For email I have used Eudora, Thunderbird, Yahoo and Hotmail. Now I use Outlook and gmail. I have used a number of word processors over the years including Claris Works, Word Perfect, and a number of versions of Word. I also use Pages, Google Docs, and Open Office.
 
I regularly use a desktop PC, Mac laptop, iPhone, iPad, Windows Surface, and Nexus 7. I mention this because they all have one thing in common…change.
 
Today if there is one thing we can count on as educators is change. We as educators can dread change or, accept it as inevitable and try to figure out how to leverage change to help our students prepare for their future.
 
Will there be fewer technologies in our student’s future? Is the Internet a passing fad? I don’t think so. New technologies will always emerge. For all of the technologies I have left behind, I have moved on to something BETTER. Innovation is not always new but it should be better. We shouldn’t jump on every band wagon that comes along but when change makes sense we can’t fear it or wait until the next thing comes along.
 
Since technologies will constantly change we shouldn’t really be “teaching” technology.
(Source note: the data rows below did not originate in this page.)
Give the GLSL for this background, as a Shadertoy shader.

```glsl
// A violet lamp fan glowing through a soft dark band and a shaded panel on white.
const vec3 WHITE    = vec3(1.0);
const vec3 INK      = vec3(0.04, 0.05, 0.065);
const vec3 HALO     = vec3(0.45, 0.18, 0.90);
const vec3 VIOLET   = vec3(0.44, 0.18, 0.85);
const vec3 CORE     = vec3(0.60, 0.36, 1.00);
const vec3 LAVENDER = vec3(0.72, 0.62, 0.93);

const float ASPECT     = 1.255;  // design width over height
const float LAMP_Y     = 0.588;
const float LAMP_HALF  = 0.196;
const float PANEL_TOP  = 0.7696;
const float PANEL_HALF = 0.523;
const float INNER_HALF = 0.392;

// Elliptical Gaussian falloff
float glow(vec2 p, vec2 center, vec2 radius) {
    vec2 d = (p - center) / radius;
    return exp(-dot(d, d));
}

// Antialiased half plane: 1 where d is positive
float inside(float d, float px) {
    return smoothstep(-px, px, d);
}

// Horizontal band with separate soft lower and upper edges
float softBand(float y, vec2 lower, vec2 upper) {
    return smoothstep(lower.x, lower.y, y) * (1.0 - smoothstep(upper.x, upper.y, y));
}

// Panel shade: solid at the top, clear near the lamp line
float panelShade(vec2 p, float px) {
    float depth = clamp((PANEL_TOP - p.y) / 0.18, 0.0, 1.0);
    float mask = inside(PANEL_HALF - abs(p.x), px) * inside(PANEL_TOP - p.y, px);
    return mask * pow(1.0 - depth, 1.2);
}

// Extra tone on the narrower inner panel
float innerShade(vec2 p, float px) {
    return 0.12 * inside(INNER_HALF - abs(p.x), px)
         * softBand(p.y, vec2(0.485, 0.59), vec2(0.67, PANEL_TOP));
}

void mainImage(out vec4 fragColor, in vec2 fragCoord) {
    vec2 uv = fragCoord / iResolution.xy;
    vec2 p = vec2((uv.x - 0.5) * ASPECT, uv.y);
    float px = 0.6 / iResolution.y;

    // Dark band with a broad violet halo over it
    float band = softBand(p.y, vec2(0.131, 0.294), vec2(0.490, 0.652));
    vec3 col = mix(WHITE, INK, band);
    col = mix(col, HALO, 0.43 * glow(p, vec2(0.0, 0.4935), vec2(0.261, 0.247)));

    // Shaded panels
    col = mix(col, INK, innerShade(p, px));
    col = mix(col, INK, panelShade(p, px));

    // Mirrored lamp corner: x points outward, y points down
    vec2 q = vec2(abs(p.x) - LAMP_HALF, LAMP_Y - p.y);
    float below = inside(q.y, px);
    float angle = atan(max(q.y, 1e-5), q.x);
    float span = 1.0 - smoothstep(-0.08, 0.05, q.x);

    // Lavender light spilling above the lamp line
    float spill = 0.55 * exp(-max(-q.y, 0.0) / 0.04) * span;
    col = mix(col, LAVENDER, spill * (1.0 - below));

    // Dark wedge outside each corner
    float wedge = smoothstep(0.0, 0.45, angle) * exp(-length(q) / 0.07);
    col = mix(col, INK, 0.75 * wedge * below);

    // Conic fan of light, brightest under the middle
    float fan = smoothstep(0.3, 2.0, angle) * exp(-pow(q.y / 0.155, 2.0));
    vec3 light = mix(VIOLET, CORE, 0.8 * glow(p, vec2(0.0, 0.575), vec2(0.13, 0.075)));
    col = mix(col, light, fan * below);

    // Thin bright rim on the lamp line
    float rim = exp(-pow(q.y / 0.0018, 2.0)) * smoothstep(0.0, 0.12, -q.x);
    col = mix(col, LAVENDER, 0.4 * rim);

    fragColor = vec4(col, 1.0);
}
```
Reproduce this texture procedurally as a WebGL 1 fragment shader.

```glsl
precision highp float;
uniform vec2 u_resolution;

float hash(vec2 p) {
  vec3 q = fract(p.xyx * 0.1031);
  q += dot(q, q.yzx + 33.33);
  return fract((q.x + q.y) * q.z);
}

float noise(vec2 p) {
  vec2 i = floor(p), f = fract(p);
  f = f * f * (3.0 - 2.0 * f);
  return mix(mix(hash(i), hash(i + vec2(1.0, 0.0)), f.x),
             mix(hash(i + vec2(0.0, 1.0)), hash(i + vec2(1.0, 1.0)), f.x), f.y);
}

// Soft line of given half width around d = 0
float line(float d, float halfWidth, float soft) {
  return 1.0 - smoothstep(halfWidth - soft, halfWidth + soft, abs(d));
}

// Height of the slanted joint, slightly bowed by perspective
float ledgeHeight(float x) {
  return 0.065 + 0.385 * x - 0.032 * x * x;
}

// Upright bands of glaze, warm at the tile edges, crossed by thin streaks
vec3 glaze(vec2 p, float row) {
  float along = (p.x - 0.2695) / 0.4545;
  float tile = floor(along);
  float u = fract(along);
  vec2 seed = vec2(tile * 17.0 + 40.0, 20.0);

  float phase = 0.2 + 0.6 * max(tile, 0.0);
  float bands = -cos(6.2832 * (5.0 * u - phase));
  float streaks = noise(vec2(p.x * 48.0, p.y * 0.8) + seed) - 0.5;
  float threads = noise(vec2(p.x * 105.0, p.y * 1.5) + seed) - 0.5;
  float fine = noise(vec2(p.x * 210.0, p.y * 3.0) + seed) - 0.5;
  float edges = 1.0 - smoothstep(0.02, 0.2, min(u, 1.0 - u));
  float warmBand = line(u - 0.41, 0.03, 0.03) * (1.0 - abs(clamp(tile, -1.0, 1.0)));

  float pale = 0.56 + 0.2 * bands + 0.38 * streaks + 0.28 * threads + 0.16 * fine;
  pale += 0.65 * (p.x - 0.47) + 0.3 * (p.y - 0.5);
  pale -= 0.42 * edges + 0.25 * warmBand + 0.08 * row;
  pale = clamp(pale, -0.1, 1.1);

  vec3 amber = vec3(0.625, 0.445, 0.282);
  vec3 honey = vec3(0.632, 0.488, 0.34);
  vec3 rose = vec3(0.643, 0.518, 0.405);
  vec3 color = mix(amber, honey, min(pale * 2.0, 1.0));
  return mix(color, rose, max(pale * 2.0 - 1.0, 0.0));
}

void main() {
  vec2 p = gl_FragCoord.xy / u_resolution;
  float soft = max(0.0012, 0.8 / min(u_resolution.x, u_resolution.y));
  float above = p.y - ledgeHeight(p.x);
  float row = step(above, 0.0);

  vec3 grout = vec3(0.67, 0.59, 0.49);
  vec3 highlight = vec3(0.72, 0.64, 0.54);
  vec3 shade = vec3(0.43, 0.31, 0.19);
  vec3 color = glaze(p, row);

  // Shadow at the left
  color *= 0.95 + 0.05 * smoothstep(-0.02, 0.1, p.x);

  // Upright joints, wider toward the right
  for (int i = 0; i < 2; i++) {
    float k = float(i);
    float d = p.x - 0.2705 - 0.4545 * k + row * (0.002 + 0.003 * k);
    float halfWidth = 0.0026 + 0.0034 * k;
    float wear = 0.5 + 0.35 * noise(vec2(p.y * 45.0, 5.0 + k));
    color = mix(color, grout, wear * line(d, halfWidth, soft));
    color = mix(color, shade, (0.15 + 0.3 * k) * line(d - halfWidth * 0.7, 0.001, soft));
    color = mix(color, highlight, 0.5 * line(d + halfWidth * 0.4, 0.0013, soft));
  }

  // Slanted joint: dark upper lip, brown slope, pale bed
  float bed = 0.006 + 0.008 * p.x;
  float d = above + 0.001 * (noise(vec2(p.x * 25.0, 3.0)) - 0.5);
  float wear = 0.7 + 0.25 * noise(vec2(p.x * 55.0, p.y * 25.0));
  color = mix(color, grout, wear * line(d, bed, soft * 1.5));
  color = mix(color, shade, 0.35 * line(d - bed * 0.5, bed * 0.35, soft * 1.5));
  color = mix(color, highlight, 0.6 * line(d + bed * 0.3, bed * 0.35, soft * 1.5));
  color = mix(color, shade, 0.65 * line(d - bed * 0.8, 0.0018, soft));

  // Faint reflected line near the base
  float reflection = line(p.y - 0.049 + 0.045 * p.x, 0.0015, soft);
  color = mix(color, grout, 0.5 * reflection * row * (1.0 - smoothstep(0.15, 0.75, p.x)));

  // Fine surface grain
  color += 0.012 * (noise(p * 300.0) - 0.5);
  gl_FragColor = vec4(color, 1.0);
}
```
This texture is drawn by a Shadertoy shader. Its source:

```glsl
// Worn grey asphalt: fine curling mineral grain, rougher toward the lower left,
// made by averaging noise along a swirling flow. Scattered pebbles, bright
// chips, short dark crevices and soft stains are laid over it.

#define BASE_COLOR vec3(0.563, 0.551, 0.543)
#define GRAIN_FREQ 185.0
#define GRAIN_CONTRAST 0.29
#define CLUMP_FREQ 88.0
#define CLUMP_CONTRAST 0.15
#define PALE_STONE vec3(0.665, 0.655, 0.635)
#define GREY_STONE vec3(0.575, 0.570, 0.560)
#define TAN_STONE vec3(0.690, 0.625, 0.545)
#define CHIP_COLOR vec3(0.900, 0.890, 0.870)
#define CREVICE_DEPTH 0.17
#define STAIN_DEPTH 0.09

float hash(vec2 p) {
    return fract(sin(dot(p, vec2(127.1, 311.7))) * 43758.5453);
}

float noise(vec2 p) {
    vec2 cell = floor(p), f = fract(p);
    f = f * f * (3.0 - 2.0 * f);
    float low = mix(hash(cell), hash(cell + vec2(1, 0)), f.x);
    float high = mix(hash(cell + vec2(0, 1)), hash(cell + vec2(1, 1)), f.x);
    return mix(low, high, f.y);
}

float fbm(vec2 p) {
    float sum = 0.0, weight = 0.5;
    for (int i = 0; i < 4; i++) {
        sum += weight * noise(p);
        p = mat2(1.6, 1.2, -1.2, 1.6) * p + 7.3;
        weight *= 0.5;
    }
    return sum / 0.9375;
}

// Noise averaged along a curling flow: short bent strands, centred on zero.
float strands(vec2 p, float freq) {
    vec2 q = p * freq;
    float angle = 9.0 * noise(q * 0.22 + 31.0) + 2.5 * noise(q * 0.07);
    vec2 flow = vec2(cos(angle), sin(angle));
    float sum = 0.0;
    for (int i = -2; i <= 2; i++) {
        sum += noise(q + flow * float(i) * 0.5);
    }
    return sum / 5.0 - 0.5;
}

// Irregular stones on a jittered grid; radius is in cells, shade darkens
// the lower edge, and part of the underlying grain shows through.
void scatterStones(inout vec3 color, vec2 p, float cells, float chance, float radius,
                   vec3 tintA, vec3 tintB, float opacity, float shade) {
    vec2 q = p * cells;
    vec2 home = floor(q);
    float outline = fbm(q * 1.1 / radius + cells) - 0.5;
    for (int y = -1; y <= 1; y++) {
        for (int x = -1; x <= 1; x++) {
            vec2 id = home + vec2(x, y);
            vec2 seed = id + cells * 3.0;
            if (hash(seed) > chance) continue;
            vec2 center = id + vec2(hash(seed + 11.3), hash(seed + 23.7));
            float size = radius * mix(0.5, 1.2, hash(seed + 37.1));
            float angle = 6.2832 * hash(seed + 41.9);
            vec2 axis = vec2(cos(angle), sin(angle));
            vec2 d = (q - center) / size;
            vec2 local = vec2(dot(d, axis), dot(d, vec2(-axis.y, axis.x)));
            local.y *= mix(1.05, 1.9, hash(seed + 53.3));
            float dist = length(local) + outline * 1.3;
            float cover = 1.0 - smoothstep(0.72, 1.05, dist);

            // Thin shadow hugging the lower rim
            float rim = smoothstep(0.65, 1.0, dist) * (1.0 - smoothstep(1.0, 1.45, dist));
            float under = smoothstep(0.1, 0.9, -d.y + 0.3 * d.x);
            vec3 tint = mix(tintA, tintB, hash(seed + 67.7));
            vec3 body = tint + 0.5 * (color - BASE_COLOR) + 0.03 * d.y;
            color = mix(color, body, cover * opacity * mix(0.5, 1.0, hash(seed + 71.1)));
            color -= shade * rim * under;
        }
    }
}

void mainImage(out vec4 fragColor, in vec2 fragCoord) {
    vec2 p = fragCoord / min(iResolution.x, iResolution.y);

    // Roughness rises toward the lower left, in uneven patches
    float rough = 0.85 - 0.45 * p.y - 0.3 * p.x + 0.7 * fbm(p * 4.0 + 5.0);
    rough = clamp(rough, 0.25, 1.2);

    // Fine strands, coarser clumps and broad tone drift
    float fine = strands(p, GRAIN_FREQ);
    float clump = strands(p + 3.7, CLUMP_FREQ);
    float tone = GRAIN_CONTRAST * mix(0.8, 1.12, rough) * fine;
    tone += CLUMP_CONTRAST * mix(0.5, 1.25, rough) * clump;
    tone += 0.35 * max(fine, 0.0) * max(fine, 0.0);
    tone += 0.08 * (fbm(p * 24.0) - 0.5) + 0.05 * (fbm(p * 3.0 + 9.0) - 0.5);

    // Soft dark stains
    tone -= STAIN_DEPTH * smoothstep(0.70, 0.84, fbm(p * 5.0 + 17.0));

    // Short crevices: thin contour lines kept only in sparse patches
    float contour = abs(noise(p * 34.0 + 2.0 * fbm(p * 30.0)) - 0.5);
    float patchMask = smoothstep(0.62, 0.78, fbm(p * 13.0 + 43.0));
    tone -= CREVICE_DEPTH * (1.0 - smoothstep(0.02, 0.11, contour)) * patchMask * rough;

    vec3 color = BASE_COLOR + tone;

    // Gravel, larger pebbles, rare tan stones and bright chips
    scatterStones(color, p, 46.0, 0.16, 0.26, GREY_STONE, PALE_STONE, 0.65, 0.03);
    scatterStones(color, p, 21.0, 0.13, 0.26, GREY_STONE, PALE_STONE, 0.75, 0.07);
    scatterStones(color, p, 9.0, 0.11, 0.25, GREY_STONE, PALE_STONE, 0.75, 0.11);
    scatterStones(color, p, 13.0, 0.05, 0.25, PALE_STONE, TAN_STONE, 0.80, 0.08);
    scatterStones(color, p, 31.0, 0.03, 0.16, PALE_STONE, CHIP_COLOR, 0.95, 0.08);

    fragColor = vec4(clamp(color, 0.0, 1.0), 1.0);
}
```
That is, we should not be teaching all the features and functions of a program such as Word or PowerPoint. Those software programs may not be an option in our student’s future. Instead we need to demonstrate the similarities of Word with Pages, Open Office, and Google Docs and teach students to explore and learn new software independently.
 
To try and predict the technology we will be using years from now in education is impossible. Four years ago I never would have predicted the growth of affordable tablets or Chromebooks. Just expect to be doing something different in the future.
 
Those educators who are adaptable to change and see it as a way to do something amazing will survive. Those who cling to the past and dread change will eventually go the way of the dinosaurs. I hope educators can find a way to survive.